I did the same as the photo before by making it 300dpi and cropping it. I then adjusted the curves to the lighting I thought looked best and removed any blemishes using the spot-healing tool. I also used the dodge tool to remove under eye circles and filled the colour with a suitable match, which I found with the eyedropper tool once again. I created a new layer, used the brush tool to colour in the lips and again edited the blending options to soft light to create a fuller, darker lip and make it more pronounced in the photo. I also did this to Jessie’s eyebrows. I used the burn tool lightly under her chin as well to slim out her face.

I made the photo 300dpi and cropped it down to size. I edited the curves to make the photo less yellow. The background is quite blue, but the skin tone looks more natural to me by doing this. After editing the curves, I noticed Holly’s face was a slightly different shade to her neck so over this layer, I used the brush tool lightly over the neck to even out the tone and make it look like it matched better. I picked a colour using the eyedropper tool once again but tried a few different places till I got what I thought was the best shade. I wanted to bring out the colour in her eyes more as well as they blended into the pupil colour so I made another layer and did what I’d done with the lips before but around the eye and tried to make it slightly more green. I made the lips redder as I’d done previously and the same with the dodge tool for under eye circles and burn tool under the chin.
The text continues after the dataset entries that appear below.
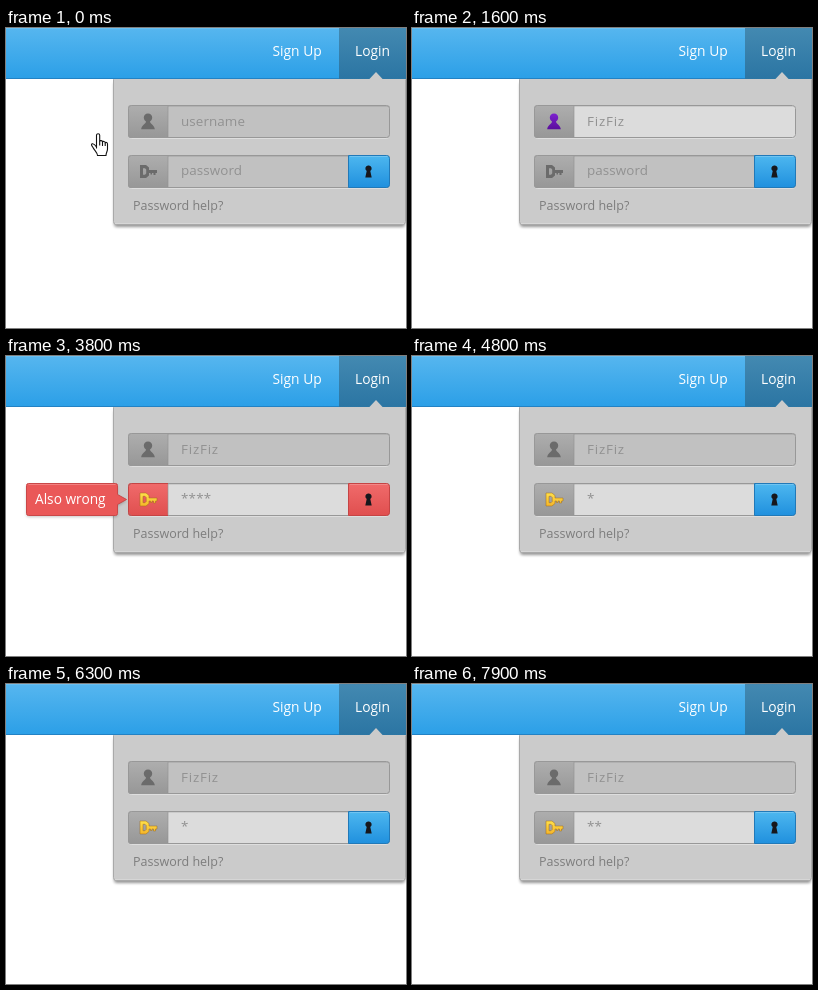
An HTML page for the animation above (8 s loop, 400x300 px).

```html
<!DOCTYPE html>
<html lang="en">
<head>
<meta charset="utf-8">
<title>Login form</title>
<style>
  html, body { margin: 0; width: 100%; height: 100%; overflow: hidden; background: #fff; }
  svg { display: block; width: 100vw; height: 100vh; }
  text { font-family: "Open Sans", "Noto Sans", sans-serif; font-size: 13.4px; white-space: pre; }
  .nav { font-size: 13.8px; fill: #fff; }
  .entry { fill: #919191; }
  .label text { fill: #fff; }
</style>
</head>
<body>
<svg viewBox="0 0 400 300">
  <defs>
    <linearGradient id="sky" x2="0" y2="1"><stop stop-color="#56b6ef"/><stop offset="1" stop-color="#2b9fe7"/></linearGradient>
    <linearGradient id="tab" x2="0" y2="1"><stop stop-color="#4389b1"/><stop offset="1" stop-color="#2b75a3"/></linearGradient>
    <linearGradient id="gray" x2="0" y2="1"><stop stop-color="#aeaeae"/><stop offset="1" stop-color="#979797"/></linearGradient>
    <linearGradient id="blue" x2="0" y2="1"><stop stop-color="#4db7ef"/><stop offset="1" stop-color="#2090de"/></linearGradient>
    <linearGradient id="red" x2="0" y2="1"><stop stop-color="#f06b6b"/><stop offset="1" stop-color="#e04f4f"/></linearGradient>
    <linearGradient id="purple" x2="0" y2="1"><stop stop-color="#7d22cf"/><stop offset="1" stop-color="#5a0e9c"/></linearGradient>
    <linearGradient id="gold" x2="0" y2="1"><stop stop-color="#ffe04a"/><stop offset="1" stop-color="#f5b52a"/></linearGradient>
    <filter id="soft" x="-10%" y="-10%" width="120%" height="125%"><feGaussianBlur stdDeviation="1.6"/></filter>
    <clipPath id="round1"><rect x="122" y="77" width="262" height="33" rx="3"/></clipPath>
    <clipPath id="round2"><rect x="122" y="127" width="262" height="33" rx="3"/></clipPath>
  </defs>

  <rect x="108" y="54" width="291" height="145" rx="3" fill="#000" opacity=".42" filter="url(#soft)"/>
  <rect x="107.5" y="48.5" width="292" height="148" rx="3" fill="#cbcbcb" stroke="#a9a9a9"/>
  <path d="M109 195.5H398" stroke="#d6d6d6"/>

  <rect width="400" height="51" fill="url(#sky)"/>
  <path d="M0 .5H333" stroke="#68bff1"/>
  <path d="M0 50.5H400" stroke="#2382c4"/>
  <rect x="333" width="67" height="51" fill="url(#tab)"/>
  <path d="M363 51.5L370 44L377 51.5Z" fill="#cbcbcb"/>
  <text class="nav" x="266.5" y="28">Sign Up</text>
  <text class="nav" x="349" y="28">Login</text>

  <g>
    <rect x="122.5" y="78.5" width="261" height="32" rx="3" fill="none" stroke="#dedede"/>
    <g clip-path="url(#round1)">
      <rect id="userField" x="122" y="77" width="262" height="33"/>
      <path d="M162 78.5H384" stroke="#000" opacity=".08"/>
      <rect x="122" y="77" width="40" height="33" fill="url(#gray)"/>
      <path d="M162 77V110" stroke="#909090" opacity=".6"/>
    </g>
    <rect x="122.5" y="77.5" width="261" height="32" rx="3" fill="none" stroke="#989898"/>
    <path id="person" d="M142 85.500C144.600 85.500 146.200 87.300 146.200 89.600C146.200 91.500 145.200 92.700 144 93.600C144.200 96.100 148.600 97.500 148.800 101.300H135.200C135.400 97.500 139.800 96.100 140 93.600C138.800 92.700 137.800 91.500 137.800 89.600C137.800 87.300 139.400 85.500 142 85.500Z"/>
    <text id="userText" class="entry" x="175" y="98" letter-spacing=".1"></text>
  </g>

  <g>
    <rect x="122.500" y="128.500" width="261" height="32" rx="3" fill="none" stroke="#dedede"/>
    <g clip-path="url(#round2)">
      <rect id="passField" x="122" y="127" width="262" height="33"/>
      <path d="M162 128.500H342" stroke="#000" opacity=".08"/>
      <rect id="keyBox" x="122" y="127" width="40" height="33"/>
      <path d="M162 127V160" stroke="#909090" opacity=".6"/>
    </g>
    <rect x="122.500" y="127.500" width="261" height="32" rx="3" fill="none" stroke="#989898"/>
    <path id="keyEdge" d="M162 127.500H125.500Q122.500 127.500 122.500 130.500V156.500Q122.500 159.500 125.500 159.500H162" fill="none" stroke="#c54444"/>
    <path id="button" d="M342.500 127.500H380.500Q383.500 127.500 383.500 130.500V156.500Q383.500 159.500 380.500 159.500H342.500Z"/>
    <path d="M344 128.500H382" stroke="#fff" opacity=".2"/>
    <path d="M363 137.500A3 3 0 0 1 364.300 143L365.700 149.500H359.300L360.700 143A3 3 0 0 1 362 137.500Z" fill="#17171c"/>
    <g id="key">
      <path fill-rule="evenodd" d="M134 137H140L143 139.500V142H151V145H149.500V147H147.500V145H146V146.500H144.500V145H143V147.500L140 150H134Z M137 140.300V146.700H139L140.200 145.500V141.500L139 140.300Z"/>
    </g>
    <text id="passText" class="entry" x="175" y="147"></text>
  </g>

  <text id="help" x="127" y="181.500" style="font-size:12.5px">Password help?</text>

  <g id="label" class="label">
    <path id="labelShadow" fill="#000" opacity=".22" transform="translate(0 1.500)" filter="url(#soft)"/>
    <path id="labelShape" fill="#ea5858" stroke="#c94848"/>
    <path id="labelShine" stroke="#f38080"/>
    <text id="line1"></text>
    <text id="line2"></text>
  </g>

  <g id="hand" fill="#fff" stroke="#111" stroke-width="1.100" stroke-linejoin="round">
    <path d="M5.500 15V2.300C5.500 .2 8.700 .2 8.700 2.300V8.500C9 7.200 11.500 7.400 11.500 9C12 7.900 14.200 8.300 14.200 9.800C14.800 9 16.500 9.500 16.500 11V16C16.500 18.500 15 19.500 15 22.500H6.500C6.500 19.500 3.500 17.500 2 14.500C.4 12.400 0 11.500 1.200 10.800C2.600 10.300 4.200 12 5.500 14Z"/>
    <path d="M8.700 8.500V12.500M11.500 9V13M14.200 10V13" fill="none"/>
  </g>
</svg>

<script>
  const LOOP = 8000, TICK = 100;
  const NAME = "FizFiz";
  const NAME_START = 1100, CLICK = 900, REACH = 800;

  // Each attempt types four stars, then may be rejected with a label.
  const attempts = [
    { start: 1800, fail: 2300, x: 20, y: 127, h: 33, tip: 143.5, lines: ["Incorrect"], tx: 39, size: 13.4 },
    { start: 3300, fail: 3800, x: 20, y: 127, h: 33, tip: 143.5, lines: ["Also wrong"], tx: 29, size: 13.7 },
    { start: 4800, fail: 5300, x: 10, y: 160, h: 33, tip: 176.5, lines: ["Have you tried"], tx: 16, size: 13.3, help: true },
    { start: 6300, fail: 6800, x: 10, y: 127, h: 49, tip: 143.5, lines: ["That one’s", "way off..."], tx: 30, size: 13, help: true },
    { start: 7800, fail: Infinity }
  ];

  const $ = id => document.getElementById(id);
  const set = (id, attrs) => {
    for (const name in attrs) $(id).setAttribute(name, attrs[name]);
  };
  const show = (id, on) => set(id, { visibility: on ? "visible" : "hidden" });
  const typed = (text, start, t) =>
    text.slice(0, Math.max(0, Math.floor((t - start) / TICK) + 1));

  function drawLabel({ x, y, h, tip, lines, tx, size }) {
    const l = x + .5, r = 111.5, top = y + .5, bottom = y + h - .5;
    const d = `M${l + 2} ${top}H${r - 2}Q${r} ${top} ${r} ${top + 2}V${tip - 5}L120.500 ${tip}L${r} ${tip + 5}` +
      `V${bottom - 2}Q${r} ${bottom} ${r - 2} ${bottom}H${l + 2}Q${l} ${bottom} ${l} ${bottom - 2}V${top + 2}Q${l} ${top} ${l + 2} ${top}Z`;
    set("labelShadow", { d });
    set("labelShape", { d });
    set("labelShine", { d: `M${l + 2} ${top + 1}H${r - 2}` });
    ["line1", "line2"].forEach((id, i) => {
      set(id, { x: tx, y: y + 20.5 + i * 18, style: `font-size:${size}px` });
      $(id).textContent = lines[i] || "";
    });
  }

  function drawHand(t) {
    const steps = (REACH - 400) / TICK;
    const p = Math.min(steps, Math.max(0, Math.floor(t / TICK) - 4)) / steps;
    const ease = p * p * (3 - 2 * p);
    set("hand", { transform: `translate(${85 + 80 * ease} ${105 - 13 * ease})` });
    show("hand", t < CLICK + TICK);
  }

  function render(t) {
    const attempt = attempts.filter(a => t >= a.start).pop();
    const wrong = !!attempt && t >= attempt.fail;
    const userActive = t >= CLICK && !attempt;

    set("userField", { fill: userActive ? "#dcdcdc" : "#c1c1c1" });
    set("person", { fill: userActive ? "url(#purple)" : "#6b6b6b" });
    $("userText").textContent = t < CLICK ? "username" : typed(NAME, NAME_START, t);
    set("userText", { "letter-spacing": t < CLICK ? .1 : .8 });

    set("passField", { fill: attempt ? "#dcdcdc" : "#c1c1c1" });
    set("passText", { "letter-spacing": attempt ? .2 : .1, fill: attempt ? "#777" : "#919191" });
    $("passText").textContent = attempt ? typed("****", attempt.start, t) : "password";

    set("key", attempt
      ? { fill: "url(#gold)", stroke: "#9c6a18", "stroke-width": .5 }
      : { fill: "#6b6b6b", stroke: "none" });
    set("keyBox", { fill: wrong ? "url(#red)" : "url(#gray)" });
    show("keyEdge", wrong);
    set("button", wrong
      ? { fill: "url(#red)", stroke: "#c54444" }
      : { fill: "url(#blue)", stroke: "#2179b8" });

    set("help", { fill: wrong && attempt.help ? "#1585ee" : "#7d7d7d" });
    show("label", wrong);
    if (wrong) drawLabel(attempt);
    drawHand(t);
  }

  const begin = performance.now();
  function frame() {
    render((performance.now() - begin) % LOOP);
    requestAnimationFrame(frame);
  }
  frame();
</script>
</body>
</html>
```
On my final portrait, I used the spot-healing tool to get rid of pimples or redness on the face. Like the previous portrait, Saskia’s eyes came out quite dark so I wanted to reemphasize them by using the eyedropper tool to get what the colour of her eye was currently and adjusted it to make it lighter then used the brush tool to draw over it and make it lighter and then editing the blending options again to soft light. I did the same thing with her lips to bring them out. I used the dodge tool to try softening harsh shadows on her forehead, under her eyes and neck and then used the burn tool very slightly under her chin.